[Saved entries]

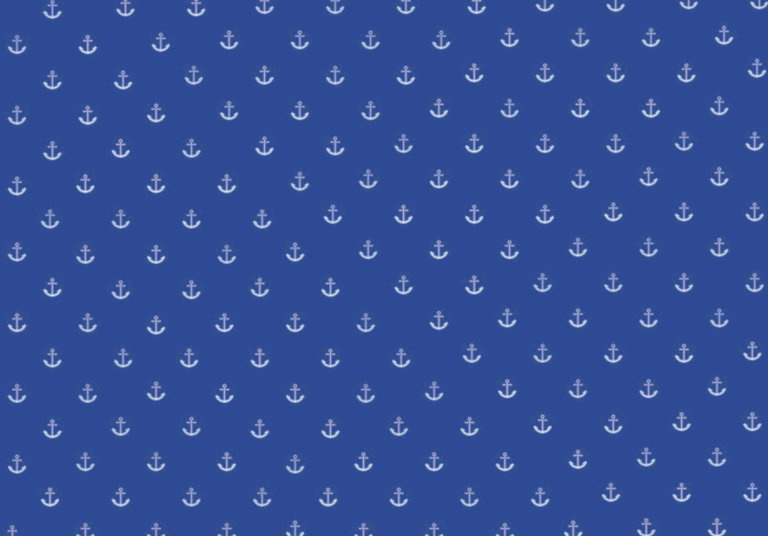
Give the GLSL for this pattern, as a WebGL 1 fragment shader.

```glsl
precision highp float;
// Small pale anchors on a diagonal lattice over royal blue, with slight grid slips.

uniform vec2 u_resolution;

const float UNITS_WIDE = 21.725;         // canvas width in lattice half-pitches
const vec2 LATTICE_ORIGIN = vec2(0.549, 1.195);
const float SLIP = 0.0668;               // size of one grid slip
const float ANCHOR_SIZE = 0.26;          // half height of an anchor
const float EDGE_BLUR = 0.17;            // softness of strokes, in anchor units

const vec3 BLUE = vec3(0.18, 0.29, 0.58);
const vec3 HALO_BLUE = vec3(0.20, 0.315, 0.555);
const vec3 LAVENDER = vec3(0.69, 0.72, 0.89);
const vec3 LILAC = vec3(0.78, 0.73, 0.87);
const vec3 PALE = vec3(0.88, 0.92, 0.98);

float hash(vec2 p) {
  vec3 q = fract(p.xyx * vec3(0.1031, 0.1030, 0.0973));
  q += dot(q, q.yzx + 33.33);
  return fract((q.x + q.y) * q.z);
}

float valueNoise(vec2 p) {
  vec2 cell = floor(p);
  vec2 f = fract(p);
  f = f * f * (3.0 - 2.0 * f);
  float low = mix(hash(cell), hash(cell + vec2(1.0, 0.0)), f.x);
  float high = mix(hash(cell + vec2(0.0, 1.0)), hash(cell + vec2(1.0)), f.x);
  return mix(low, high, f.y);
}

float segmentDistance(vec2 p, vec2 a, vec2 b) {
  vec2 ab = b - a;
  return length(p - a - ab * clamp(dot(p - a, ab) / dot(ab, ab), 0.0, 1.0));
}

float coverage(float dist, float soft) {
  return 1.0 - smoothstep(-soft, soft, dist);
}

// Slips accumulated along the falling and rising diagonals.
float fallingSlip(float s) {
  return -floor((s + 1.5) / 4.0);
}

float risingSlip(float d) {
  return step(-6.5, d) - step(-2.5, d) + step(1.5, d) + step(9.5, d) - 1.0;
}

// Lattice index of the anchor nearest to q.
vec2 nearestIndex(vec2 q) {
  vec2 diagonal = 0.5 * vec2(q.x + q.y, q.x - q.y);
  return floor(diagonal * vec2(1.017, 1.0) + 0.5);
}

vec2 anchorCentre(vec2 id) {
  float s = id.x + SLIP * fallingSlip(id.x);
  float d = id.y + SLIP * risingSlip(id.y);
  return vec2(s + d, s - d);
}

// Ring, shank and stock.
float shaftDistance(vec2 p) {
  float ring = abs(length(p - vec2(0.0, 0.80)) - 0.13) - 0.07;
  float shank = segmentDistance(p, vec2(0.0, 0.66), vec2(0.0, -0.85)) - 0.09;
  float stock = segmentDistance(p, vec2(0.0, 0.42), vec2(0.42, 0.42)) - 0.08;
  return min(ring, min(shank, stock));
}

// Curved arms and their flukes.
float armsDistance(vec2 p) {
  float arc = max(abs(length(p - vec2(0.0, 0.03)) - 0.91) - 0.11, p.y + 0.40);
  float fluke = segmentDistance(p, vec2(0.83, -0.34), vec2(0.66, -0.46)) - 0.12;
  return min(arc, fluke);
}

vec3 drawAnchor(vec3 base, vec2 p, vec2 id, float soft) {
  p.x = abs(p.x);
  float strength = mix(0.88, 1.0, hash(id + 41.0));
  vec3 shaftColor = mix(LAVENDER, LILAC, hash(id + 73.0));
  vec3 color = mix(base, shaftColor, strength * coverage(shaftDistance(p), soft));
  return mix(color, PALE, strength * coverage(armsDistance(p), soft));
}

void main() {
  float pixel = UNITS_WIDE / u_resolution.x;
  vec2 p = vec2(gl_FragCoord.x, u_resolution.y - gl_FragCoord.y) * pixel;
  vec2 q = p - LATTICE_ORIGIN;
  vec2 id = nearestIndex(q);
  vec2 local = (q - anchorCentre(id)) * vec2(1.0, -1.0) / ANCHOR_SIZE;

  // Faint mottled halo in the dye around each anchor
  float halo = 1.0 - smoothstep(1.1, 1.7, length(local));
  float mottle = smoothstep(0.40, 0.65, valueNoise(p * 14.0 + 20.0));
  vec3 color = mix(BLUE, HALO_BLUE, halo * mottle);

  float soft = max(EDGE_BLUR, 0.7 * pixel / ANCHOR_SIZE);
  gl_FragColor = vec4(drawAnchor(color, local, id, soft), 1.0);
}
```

TASK DESCRIPTION
Please count the lines above that contain the word "return", and reply with the number alone.

ANSWER TO THE PROBLEM
11